*Exercise*.
Look through the data below, and copy each line that carries the word "white".

*Exercise data*.
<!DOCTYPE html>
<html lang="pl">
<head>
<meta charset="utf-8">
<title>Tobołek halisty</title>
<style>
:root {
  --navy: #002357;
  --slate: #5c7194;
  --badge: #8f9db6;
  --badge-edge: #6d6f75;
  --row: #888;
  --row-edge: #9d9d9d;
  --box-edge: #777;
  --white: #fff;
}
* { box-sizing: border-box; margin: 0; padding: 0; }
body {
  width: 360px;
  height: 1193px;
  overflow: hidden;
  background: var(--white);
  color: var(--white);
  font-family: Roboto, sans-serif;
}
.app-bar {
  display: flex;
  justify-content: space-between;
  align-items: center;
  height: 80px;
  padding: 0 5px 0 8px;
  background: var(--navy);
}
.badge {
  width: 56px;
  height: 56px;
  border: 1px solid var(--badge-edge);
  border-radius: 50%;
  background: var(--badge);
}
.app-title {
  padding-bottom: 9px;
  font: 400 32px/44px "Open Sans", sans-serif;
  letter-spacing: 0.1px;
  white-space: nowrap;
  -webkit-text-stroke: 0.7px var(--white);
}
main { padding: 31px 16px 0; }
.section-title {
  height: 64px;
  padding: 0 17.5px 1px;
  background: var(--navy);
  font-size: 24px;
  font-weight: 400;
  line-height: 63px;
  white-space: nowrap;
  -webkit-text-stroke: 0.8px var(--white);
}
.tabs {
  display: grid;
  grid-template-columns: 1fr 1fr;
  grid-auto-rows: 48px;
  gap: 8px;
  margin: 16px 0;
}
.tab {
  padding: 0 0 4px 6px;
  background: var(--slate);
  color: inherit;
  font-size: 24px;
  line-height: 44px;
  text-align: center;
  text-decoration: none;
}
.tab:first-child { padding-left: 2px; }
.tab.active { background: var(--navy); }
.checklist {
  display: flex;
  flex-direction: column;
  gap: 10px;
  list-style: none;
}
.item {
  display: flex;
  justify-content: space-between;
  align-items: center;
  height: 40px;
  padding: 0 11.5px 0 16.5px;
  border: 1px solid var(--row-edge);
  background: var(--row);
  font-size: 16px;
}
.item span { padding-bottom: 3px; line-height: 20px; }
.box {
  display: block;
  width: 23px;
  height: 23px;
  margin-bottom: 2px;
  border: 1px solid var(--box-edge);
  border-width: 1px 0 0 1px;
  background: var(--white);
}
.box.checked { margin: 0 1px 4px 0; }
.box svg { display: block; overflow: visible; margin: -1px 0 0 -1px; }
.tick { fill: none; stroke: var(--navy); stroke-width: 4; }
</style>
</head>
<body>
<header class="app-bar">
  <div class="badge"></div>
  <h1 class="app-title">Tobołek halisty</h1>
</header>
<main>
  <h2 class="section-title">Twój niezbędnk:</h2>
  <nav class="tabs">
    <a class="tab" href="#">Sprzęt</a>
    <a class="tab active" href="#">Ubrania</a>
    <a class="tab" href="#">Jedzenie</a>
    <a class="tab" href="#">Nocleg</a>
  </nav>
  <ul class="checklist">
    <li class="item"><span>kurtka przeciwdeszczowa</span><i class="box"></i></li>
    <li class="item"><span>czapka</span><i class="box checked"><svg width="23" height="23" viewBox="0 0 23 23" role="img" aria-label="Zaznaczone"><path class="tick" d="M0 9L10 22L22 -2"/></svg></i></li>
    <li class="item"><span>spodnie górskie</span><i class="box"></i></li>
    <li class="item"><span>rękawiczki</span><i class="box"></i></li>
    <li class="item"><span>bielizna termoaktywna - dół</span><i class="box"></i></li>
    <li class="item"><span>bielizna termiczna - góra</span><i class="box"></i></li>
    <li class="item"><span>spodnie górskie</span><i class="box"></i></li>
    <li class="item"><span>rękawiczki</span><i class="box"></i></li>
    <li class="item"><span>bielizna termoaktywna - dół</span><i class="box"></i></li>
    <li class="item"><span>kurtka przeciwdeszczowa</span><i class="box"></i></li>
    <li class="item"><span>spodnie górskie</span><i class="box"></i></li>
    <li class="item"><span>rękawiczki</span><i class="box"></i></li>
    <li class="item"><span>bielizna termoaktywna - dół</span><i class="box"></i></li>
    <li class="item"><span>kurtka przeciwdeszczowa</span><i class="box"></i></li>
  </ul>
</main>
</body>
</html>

*Solution below*.
  --white: #fff;
  background: var(--white);
  color: var(--white);
  white-space: nowrap;
  -webkit-text-stroke: 0.7px var(--white);
  white-space: nowrap;
  -webkit-text-stroke: 0.8px var(--white);
  background: var(--white);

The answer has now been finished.